A hundred and twenty historical sites have been identified in the basin of a 400 kilometre stretch of Halil-Rud River in the south of Kerman province. One of these is at Konar Sandal (sites A & B), two mounds a short drive from Jiroft town-centre. Jiroft is 230-kilometres south of the city of Kerman and was previously known as Sabzevaran, a name that describes the verdant fertile valley plain of the Halil River. Indeed, the plain by Iranian standards is so green and fertile that it is called ‘Hend-e Kuchak’ meaning little India. Jiroft is also one of the hottest towns in Iran. A temperature of 57 °C / 135 °F was recorded in August 1933.
Not far from Konar Sandal, flash floods from the Halil River in the year 2000 swept away the topsoil revealing yet another site, this one consisting of a large number of ancient graves. The excavations at Konar Sandal site have also revealed the ruins of a city a kilometre and a half (about a mile) in diameter. The ruins of the ancient settlements at or near Jiroft are said to have been home to a peoples who inhabited the area in 2200 or 2300 BCE – an era in history when writing first began to flourish and traders carried spices and grain, gold, lapis lazuli and ideas along the Aryan trade roads that radiated from Central Asia to the Nile, Indus and China.

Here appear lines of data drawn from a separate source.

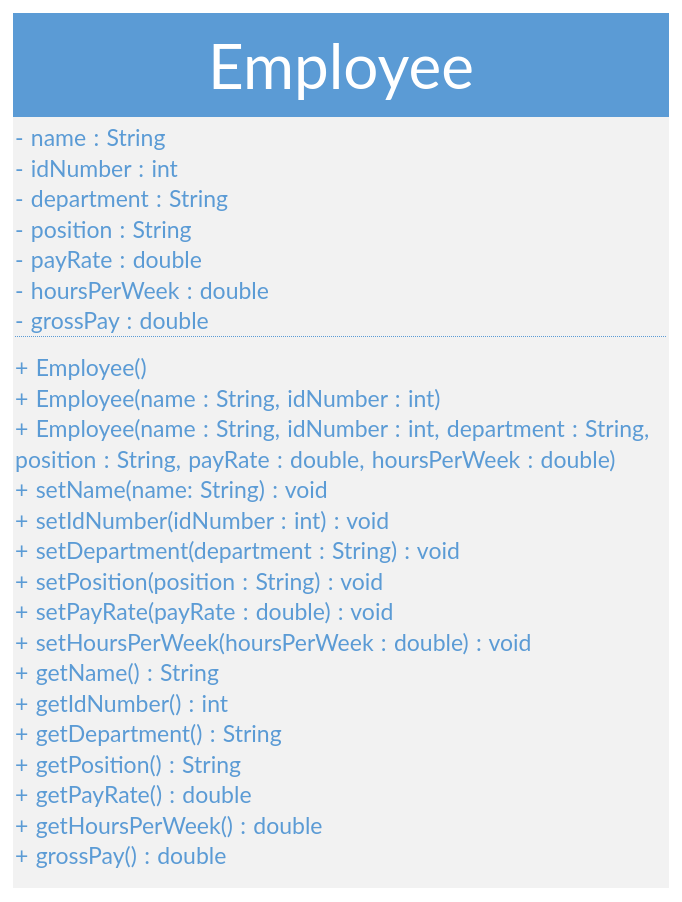
<!DOCTYPE html>
<html lang="en">
<head>
<meta charset="utf-8">
<title>Employee class diagram</title>
<style>
  :root {
    --blue: #5b9bd5;
    --panel: #f2f2f2;
    --paper: #ffffff;
  }
  * { box-sizing: border-box; margin: 0; padding: 0; }
  body {
    width: 682px;
    height: 902px;
    padding: 13px 13px 14px;
    overflow: hidden;
    background: var(--paper);
    font-family: Lato, "Open Sans", sans-serif;
  }
  .class-card {
    display: flex;
    flex-direction: column;
    height: 875px;
    background: var(--panel);
    color: var(--blue);
  }
  .class-name {
    display: flex;
    align-items: center;
    justify-content: center;
    height: 104px;
    background: var(--blue);
    color: var(--paper);
    font-size: 62px;
    font-weight: 400;
    line-height: 74px;
  }
  .members {
    list-style: none;
    margin: 0 3px 0 2px;
    font-size: 23px;
    line-height: 30.5px;
    word-spacing: 1.4px;
    white-space: nowrap;
  }
  .attributes {
    height: 220px;
    padding-top: 5px;
    border-bottom: 1px dotted var(--blue);
  }
  .operations { padding-top: 15px; }
</style>
</head>
<body>
  <main class="class-card">
    <h1 class="class-name">Employee</h1>
    <ul class="members attributes">
      <li>- name : String</li>
      <li>- idNumber : int</li>
      <li>- department : String</li>
      <li>- position : String</li>
      <li>- payRate : double</li>
      <li>- hoursPerWeek : double</li>
      <li>- grossPay : double</li>
    </ul>
    <ul class="members operations">
      <li>+ Employee()</li>
      <li>+ Employee(name : String, idNumber : int)</li>
      <li>+ Employee(name : String, idNumber : int, department : String,<br>position : String, payRate : double, hoursPerWeek : double)</li>
      <li>+ setName(name: String) : void</li>
      <li>+ setIdNumber(idNumber : int) : void</li>
      <li>+ setDepartment(department : String) : void</li>
      <li>+ setPosition(position : String) : void</li>
      <li>+ setPayRate(payRate : double) : void</li>
      <li>+ setHoursPerWeek(hoursPerWeek : double) : void</li>
      <li>+ getName() : String</li>
      <li>+ getIdNumber() : int</li>
      <li>+ getDepartment() : String</li>
      <li>+ getPosition() : String</li>
      <li>+ getPayRate() : double</li>
      <li>+ getHoursPerWeek() : double</li>
      <li>+ grossPay() : double</li>
    </ul>
  </main>
</body>
</html>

The mounds or tepes at Jiroft are also called Qal’eh Kuchak meaning little head. In addition, there are the two mounds, site A that is said to be a ziggurat-like structure 17 metres (54′) high and 400 meters (1280′) on each side at the base, and site B that is said to be a two-story citadel with a base covering nearly 13.5 hectares (33 acres) surrounded by a fortress wall 10.5 metres (34′) thick, and. A ziggurat suggests a pyramid-like structure consisting of tiered platforms, and a citadel suggest a fortified building. The two sites A & B are a couple of kilometres apart.